**Goal of the exercise:** Using the listing below, select the lines with the word "pines" and copy them.

**Material supplied:**
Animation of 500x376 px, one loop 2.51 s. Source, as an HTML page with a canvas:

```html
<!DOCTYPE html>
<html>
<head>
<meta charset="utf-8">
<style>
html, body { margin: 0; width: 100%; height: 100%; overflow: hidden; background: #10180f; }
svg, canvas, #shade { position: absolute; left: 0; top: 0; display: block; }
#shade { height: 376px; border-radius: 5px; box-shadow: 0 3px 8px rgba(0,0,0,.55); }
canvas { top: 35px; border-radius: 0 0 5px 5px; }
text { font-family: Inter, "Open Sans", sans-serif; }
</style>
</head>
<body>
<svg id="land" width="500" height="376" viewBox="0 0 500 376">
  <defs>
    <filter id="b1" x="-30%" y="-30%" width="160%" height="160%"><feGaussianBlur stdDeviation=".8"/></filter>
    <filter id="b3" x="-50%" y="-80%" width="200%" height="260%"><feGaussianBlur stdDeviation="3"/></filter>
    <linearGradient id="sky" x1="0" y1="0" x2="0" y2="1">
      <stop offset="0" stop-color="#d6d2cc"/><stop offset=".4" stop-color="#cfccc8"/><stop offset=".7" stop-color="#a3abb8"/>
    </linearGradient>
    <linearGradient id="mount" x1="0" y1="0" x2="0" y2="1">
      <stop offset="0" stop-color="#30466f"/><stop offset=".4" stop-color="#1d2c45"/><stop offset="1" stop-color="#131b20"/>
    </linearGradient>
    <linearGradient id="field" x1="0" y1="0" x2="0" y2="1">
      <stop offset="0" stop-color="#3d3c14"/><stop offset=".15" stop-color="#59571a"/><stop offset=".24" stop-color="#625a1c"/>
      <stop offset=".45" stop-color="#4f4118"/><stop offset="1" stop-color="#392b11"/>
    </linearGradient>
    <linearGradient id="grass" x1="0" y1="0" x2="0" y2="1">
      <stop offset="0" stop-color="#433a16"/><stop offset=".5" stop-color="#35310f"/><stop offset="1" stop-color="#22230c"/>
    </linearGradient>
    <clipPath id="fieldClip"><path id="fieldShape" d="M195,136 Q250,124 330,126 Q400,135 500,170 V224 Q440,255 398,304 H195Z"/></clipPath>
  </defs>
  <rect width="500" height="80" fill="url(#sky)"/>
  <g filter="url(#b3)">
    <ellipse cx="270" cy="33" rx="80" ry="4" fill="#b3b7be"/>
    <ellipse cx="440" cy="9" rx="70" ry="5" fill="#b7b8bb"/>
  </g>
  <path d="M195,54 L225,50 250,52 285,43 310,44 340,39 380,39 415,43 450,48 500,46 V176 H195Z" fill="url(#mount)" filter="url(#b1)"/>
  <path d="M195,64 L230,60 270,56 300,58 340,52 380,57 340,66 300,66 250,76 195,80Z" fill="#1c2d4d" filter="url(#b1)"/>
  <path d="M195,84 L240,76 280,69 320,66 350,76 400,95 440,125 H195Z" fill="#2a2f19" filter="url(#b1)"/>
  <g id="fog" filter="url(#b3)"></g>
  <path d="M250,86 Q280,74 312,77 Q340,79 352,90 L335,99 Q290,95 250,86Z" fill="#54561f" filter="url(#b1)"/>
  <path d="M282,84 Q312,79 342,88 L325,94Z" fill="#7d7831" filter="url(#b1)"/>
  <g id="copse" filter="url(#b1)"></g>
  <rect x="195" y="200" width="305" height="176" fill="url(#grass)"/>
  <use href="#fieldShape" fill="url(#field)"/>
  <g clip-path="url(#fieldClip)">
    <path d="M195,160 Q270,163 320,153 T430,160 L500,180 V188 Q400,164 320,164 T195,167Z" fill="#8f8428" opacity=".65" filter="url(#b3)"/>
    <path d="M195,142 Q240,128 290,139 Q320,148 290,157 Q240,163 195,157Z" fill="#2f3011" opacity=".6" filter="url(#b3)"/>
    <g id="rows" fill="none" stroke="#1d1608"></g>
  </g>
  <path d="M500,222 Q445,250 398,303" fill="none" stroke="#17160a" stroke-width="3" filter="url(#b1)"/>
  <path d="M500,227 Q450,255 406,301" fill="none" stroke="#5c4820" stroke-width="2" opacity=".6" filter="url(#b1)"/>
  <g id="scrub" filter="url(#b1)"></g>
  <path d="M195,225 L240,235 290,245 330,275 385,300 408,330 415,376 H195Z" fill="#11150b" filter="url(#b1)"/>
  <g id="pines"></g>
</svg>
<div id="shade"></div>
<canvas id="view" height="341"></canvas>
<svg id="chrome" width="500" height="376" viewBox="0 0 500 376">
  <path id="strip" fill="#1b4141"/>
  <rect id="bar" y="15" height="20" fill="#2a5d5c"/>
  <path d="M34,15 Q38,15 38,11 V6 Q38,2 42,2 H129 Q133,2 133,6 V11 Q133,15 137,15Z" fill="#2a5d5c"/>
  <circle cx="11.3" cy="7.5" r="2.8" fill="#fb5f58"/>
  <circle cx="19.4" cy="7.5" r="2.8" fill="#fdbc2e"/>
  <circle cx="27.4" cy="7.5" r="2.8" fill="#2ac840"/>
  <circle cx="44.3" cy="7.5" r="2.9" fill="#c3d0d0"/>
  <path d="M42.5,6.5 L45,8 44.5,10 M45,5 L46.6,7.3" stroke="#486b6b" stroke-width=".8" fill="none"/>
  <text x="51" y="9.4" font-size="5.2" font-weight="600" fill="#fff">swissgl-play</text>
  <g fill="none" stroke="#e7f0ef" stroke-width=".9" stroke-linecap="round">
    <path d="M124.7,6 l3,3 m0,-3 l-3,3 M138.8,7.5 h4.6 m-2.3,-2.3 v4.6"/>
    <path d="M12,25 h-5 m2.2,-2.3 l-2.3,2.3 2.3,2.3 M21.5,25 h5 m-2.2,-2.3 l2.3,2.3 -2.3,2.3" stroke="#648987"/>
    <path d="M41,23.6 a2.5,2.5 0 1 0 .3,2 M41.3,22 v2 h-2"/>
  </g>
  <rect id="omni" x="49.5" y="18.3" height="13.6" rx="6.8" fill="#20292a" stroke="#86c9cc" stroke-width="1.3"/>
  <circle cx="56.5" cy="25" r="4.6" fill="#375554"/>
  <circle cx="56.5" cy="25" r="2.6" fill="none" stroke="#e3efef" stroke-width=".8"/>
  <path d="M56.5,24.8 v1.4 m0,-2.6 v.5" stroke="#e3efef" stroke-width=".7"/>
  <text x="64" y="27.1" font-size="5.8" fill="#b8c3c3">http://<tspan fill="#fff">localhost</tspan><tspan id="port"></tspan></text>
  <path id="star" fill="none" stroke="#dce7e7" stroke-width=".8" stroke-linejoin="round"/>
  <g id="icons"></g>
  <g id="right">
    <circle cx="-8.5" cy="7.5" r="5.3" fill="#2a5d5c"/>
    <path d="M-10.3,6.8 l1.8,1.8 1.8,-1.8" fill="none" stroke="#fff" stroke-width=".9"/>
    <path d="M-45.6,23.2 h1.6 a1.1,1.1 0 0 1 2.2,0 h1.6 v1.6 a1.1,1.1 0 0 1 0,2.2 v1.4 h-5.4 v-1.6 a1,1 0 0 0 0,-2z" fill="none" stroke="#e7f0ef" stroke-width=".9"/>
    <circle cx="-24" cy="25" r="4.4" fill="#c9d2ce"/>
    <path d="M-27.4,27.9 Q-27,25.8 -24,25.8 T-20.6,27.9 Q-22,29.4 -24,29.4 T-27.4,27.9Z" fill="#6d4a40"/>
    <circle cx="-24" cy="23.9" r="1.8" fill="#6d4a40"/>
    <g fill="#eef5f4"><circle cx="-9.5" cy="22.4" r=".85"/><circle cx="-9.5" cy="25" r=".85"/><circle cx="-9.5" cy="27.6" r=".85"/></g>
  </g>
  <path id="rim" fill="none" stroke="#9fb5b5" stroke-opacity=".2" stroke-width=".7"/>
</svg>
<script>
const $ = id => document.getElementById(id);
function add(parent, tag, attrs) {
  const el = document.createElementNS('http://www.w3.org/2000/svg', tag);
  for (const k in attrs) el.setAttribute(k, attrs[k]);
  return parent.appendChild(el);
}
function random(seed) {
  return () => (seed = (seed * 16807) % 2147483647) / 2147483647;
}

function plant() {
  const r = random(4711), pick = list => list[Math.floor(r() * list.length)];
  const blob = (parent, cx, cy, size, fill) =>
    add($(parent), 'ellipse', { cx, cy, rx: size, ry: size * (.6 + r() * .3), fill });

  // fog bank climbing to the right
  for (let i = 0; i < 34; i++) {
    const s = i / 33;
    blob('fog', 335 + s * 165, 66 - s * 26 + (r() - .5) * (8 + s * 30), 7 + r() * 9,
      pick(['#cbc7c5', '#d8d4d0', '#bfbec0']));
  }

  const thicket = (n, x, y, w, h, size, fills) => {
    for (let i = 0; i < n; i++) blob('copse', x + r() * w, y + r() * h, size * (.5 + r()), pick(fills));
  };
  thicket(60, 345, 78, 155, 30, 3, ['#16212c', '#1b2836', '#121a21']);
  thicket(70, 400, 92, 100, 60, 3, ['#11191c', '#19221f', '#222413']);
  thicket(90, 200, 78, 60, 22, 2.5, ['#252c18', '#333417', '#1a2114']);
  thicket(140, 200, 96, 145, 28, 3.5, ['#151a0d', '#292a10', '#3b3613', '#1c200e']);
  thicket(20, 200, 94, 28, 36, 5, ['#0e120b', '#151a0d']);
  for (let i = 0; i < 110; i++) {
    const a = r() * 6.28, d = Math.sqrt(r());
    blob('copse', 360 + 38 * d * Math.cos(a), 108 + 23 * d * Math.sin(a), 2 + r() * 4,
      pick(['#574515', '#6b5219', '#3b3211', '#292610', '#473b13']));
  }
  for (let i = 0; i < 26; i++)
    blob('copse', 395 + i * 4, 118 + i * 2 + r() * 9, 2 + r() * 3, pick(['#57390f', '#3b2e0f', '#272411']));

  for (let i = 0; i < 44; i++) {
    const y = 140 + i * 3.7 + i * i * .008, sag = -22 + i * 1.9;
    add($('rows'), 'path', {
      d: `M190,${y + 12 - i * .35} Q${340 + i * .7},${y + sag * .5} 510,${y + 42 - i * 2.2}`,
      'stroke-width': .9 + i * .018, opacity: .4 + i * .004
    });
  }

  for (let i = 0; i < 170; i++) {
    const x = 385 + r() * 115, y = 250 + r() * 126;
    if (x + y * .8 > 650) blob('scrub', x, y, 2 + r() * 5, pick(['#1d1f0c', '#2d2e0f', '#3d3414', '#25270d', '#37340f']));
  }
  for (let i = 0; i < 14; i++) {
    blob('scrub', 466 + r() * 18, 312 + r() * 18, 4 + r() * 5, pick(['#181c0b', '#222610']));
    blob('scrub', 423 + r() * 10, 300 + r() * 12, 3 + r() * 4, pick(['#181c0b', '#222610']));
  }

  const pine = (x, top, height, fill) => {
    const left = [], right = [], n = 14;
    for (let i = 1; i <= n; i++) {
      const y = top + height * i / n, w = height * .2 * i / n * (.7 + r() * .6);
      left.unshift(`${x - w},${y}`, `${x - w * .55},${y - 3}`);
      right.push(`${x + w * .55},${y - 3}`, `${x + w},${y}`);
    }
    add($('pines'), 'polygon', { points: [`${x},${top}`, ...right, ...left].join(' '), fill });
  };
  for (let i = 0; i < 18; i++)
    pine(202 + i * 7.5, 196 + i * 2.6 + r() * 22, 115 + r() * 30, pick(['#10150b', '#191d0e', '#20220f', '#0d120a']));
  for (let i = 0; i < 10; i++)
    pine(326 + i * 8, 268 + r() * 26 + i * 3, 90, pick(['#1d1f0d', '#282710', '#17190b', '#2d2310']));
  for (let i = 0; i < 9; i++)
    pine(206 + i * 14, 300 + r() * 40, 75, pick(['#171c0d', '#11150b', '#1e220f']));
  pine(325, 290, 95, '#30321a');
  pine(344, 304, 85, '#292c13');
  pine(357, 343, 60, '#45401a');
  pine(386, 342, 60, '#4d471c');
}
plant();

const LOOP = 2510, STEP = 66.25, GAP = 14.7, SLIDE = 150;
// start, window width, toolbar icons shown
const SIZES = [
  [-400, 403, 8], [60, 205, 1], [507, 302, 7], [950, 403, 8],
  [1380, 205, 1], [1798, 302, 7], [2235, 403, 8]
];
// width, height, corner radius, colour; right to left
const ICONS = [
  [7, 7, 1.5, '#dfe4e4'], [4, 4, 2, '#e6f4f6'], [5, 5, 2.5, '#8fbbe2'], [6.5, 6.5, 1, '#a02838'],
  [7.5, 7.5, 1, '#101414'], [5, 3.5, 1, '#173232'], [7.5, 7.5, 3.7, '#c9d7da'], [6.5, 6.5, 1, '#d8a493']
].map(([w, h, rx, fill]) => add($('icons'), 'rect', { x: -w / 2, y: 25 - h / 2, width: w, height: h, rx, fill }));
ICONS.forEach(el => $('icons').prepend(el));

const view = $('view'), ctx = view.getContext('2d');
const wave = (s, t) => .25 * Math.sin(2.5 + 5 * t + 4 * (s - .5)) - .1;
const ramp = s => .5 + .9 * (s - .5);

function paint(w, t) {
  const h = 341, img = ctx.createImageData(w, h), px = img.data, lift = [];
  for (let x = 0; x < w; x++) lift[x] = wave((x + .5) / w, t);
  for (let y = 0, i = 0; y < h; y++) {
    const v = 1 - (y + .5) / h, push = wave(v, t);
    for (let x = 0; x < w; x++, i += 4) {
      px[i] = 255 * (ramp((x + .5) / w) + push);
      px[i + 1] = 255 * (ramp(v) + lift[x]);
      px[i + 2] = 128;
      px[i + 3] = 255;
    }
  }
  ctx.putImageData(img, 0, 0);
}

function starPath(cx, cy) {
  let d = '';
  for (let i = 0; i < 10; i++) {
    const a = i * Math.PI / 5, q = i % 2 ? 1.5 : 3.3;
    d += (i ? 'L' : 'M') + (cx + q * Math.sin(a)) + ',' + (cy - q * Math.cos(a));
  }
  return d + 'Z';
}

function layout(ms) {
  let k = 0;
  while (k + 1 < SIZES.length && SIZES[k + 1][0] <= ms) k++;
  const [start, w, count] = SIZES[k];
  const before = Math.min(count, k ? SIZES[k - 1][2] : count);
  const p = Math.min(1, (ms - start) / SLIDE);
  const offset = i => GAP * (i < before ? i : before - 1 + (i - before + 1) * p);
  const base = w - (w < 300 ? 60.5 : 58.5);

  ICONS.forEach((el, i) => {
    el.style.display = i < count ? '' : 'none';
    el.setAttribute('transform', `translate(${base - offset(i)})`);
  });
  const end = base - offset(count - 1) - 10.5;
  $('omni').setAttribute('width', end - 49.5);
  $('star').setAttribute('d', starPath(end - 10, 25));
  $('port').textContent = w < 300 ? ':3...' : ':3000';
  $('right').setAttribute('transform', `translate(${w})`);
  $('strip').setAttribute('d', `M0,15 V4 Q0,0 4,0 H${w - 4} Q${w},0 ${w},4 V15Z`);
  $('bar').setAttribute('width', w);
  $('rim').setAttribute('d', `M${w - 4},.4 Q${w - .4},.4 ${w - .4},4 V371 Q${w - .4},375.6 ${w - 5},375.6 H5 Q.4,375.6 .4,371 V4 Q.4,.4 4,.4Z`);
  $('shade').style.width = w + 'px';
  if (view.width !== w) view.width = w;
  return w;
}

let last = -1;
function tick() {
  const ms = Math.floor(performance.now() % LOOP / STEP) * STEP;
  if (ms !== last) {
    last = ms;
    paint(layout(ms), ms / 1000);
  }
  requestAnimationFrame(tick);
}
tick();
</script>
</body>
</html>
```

**Answer box:**
  <g id="pines"></g>
    add($('pines'), 'polygon', { points: [`${x},${top}`, ...right, ...left].join(' '), fill });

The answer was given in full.